*** Opening of Materials provided ***
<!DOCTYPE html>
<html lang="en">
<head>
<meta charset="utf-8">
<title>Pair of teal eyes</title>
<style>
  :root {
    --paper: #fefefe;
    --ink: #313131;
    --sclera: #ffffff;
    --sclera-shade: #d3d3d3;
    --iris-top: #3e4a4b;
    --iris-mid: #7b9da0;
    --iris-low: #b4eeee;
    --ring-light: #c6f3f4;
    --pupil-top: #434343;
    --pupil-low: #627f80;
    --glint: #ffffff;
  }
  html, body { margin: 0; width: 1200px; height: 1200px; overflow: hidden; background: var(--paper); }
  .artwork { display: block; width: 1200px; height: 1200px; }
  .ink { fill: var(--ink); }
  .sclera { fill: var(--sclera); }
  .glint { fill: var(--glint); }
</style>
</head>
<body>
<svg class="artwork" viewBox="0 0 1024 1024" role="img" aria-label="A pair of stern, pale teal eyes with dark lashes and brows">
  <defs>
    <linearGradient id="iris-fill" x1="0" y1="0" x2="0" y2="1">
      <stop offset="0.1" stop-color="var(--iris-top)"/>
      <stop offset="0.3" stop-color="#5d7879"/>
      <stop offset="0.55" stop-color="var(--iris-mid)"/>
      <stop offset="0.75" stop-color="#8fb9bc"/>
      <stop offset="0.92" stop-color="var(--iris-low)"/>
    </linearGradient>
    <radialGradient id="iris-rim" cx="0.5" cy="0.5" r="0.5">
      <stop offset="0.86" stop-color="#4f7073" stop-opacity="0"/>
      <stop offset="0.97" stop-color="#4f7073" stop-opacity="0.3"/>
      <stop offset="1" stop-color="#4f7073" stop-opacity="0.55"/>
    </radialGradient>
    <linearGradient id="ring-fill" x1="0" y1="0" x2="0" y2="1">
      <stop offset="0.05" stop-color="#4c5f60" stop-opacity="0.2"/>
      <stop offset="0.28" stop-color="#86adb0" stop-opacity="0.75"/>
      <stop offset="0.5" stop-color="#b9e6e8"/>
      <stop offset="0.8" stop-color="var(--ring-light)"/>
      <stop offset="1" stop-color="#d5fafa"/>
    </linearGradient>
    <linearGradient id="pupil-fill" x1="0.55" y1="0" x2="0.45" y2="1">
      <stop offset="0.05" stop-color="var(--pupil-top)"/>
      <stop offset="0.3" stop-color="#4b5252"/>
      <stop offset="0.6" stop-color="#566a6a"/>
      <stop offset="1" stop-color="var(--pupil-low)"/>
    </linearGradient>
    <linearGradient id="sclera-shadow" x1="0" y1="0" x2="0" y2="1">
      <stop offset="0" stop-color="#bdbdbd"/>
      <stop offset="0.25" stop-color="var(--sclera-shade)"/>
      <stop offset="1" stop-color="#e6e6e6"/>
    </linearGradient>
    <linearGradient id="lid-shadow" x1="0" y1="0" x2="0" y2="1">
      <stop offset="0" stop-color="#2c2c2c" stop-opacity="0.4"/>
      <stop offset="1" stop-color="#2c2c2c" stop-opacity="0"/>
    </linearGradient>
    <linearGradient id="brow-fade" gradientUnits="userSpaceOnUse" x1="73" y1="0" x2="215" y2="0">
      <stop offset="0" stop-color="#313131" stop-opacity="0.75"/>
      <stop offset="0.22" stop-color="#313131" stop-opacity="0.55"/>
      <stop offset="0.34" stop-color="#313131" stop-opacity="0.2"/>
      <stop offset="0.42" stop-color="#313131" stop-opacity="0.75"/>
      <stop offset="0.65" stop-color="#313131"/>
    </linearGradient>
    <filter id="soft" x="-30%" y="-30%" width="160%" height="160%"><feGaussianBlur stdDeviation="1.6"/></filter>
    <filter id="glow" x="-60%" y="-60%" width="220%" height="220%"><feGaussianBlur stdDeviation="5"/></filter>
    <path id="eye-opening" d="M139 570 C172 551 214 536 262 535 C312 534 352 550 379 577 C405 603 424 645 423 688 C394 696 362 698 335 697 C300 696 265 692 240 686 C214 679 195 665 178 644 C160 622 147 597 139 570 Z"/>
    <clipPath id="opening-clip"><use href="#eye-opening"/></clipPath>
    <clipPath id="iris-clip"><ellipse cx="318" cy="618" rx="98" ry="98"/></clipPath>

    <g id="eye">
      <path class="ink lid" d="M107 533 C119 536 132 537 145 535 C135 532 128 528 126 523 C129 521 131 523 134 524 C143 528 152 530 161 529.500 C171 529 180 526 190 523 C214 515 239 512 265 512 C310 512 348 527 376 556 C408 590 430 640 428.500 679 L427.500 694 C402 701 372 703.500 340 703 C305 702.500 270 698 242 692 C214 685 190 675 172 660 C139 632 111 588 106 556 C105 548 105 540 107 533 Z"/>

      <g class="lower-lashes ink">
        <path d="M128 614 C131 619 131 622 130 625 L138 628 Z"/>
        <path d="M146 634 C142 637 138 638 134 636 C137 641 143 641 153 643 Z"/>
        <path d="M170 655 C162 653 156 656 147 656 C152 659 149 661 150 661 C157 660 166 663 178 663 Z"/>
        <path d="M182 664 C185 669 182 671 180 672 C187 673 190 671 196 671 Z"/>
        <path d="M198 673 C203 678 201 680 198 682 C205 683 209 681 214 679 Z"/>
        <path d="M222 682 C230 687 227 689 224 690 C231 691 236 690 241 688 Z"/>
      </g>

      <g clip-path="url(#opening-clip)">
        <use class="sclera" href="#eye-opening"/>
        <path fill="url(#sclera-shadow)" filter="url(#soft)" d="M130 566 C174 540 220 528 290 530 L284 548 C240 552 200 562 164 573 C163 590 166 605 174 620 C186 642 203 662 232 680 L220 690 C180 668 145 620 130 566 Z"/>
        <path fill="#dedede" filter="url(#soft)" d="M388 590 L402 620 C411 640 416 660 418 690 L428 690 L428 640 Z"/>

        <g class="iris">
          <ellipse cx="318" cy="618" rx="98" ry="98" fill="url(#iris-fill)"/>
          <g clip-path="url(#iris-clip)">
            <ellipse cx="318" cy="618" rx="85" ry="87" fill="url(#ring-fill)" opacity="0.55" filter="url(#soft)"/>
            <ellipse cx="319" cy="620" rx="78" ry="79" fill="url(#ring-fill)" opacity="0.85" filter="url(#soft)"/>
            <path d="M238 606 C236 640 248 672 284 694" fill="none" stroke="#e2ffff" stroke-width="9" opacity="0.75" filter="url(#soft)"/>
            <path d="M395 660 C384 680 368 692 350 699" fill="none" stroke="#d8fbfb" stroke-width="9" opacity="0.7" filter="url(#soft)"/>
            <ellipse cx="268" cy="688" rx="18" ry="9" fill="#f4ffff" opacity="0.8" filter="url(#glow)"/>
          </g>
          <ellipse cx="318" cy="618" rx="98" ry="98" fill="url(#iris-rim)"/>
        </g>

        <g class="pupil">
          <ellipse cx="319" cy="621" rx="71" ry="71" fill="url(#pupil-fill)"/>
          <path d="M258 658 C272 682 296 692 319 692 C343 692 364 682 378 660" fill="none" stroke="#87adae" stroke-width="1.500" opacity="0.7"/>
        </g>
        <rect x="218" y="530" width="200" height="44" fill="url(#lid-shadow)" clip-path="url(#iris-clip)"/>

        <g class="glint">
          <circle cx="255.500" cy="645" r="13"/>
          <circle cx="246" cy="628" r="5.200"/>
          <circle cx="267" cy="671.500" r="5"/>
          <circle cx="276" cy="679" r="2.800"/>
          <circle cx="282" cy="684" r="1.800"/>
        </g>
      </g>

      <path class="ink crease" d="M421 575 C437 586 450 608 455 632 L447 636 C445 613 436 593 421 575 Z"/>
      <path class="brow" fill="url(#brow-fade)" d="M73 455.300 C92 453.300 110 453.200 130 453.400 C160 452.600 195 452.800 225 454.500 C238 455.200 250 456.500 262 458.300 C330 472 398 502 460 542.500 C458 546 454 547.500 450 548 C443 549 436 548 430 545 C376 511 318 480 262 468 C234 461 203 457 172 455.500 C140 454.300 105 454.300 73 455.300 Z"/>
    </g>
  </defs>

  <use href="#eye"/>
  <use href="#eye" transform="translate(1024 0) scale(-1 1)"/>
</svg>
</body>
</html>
*** Close of Materials provided ***
*** Opening of Materials provided ***
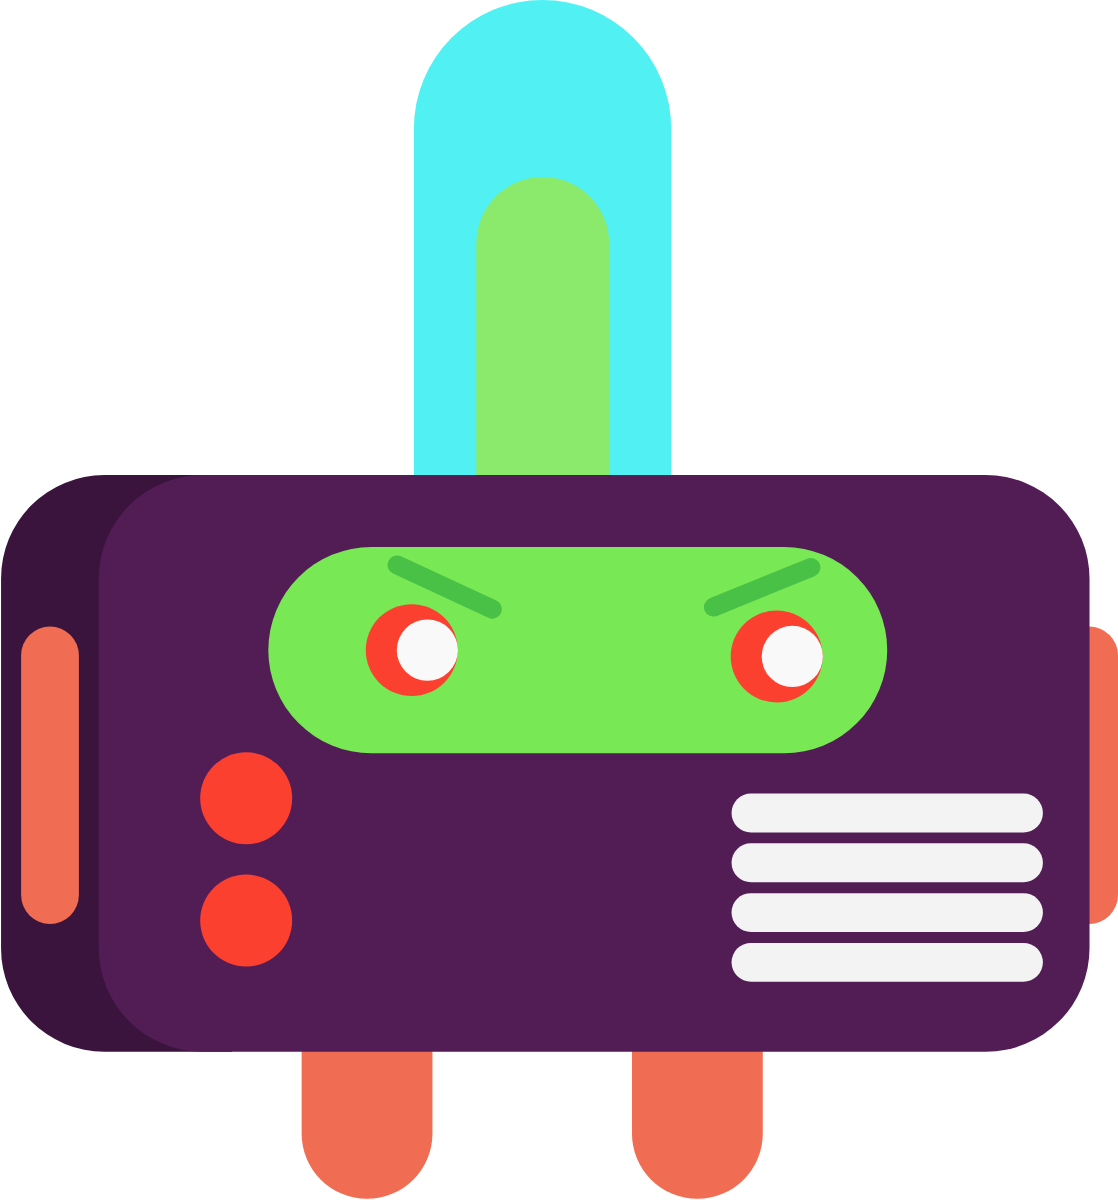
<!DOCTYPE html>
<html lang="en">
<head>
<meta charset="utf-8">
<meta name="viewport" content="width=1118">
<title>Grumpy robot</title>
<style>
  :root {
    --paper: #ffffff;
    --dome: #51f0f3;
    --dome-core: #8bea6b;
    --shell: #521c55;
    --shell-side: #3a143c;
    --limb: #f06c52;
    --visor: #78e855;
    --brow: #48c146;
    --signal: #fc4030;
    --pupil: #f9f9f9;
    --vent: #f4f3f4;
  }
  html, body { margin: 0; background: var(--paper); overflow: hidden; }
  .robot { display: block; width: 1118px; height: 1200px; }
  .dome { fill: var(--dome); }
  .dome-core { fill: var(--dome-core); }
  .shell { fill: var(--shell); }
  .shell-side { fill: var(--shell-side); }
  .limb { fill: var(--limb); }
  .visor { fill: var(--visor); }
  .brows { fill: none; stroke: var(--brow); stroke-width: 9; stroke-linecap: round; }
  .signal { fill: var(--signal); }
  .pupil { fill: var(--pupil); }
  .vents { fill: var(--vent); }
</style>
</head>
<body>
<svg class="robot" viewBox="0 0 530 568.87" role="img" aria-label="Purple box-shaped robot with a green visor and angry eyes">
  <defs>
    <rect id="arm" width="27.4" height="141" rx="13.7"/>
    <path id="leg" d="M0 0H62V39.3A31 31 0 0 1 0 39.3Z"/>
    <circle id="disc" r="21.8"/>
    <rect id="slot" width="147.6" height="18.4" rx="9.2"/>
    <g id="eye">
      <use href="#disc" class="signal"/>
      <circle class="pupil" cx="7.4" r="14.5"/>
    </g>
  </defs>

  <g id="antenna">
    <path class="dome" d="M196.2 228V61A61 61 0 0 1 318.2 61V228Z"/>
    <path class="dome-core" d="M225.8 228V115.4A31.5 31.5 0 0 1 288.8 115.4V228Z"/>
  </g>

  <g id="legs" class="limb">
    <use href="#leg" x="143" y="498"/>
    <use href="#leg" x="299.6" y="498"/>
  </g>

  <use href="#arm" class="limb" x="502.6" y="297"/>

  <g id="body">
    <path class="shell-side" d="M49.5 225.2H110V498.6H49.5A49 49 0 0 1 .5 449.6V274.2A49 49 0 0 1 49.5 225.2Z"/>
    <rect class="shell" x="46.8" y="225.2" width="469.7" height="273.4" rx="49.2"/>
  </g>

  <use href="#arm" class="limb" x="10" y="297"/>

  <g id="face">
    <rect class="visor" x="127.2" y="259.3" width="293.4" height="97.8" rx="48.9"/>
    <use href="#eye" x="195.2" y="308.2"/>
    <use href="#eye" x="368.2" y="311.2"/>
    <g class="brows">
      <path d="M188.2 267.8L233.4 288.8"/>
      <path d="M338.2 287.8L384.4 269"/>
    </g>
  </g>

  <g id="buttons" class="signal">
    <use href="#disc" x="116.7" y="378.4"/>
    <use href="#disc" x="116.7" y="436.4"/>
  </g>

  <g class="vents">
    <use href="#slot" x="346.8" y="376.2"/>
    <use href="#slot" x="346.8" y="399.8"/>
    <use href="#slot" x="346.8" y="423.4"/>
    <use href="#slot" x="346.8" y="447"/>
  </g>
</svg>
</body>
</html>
*** Close of Materials provided ***
*Aim of the task*. For the string "paper", count the matching lines in the listing and give that number by itself.

*Completed task*. 4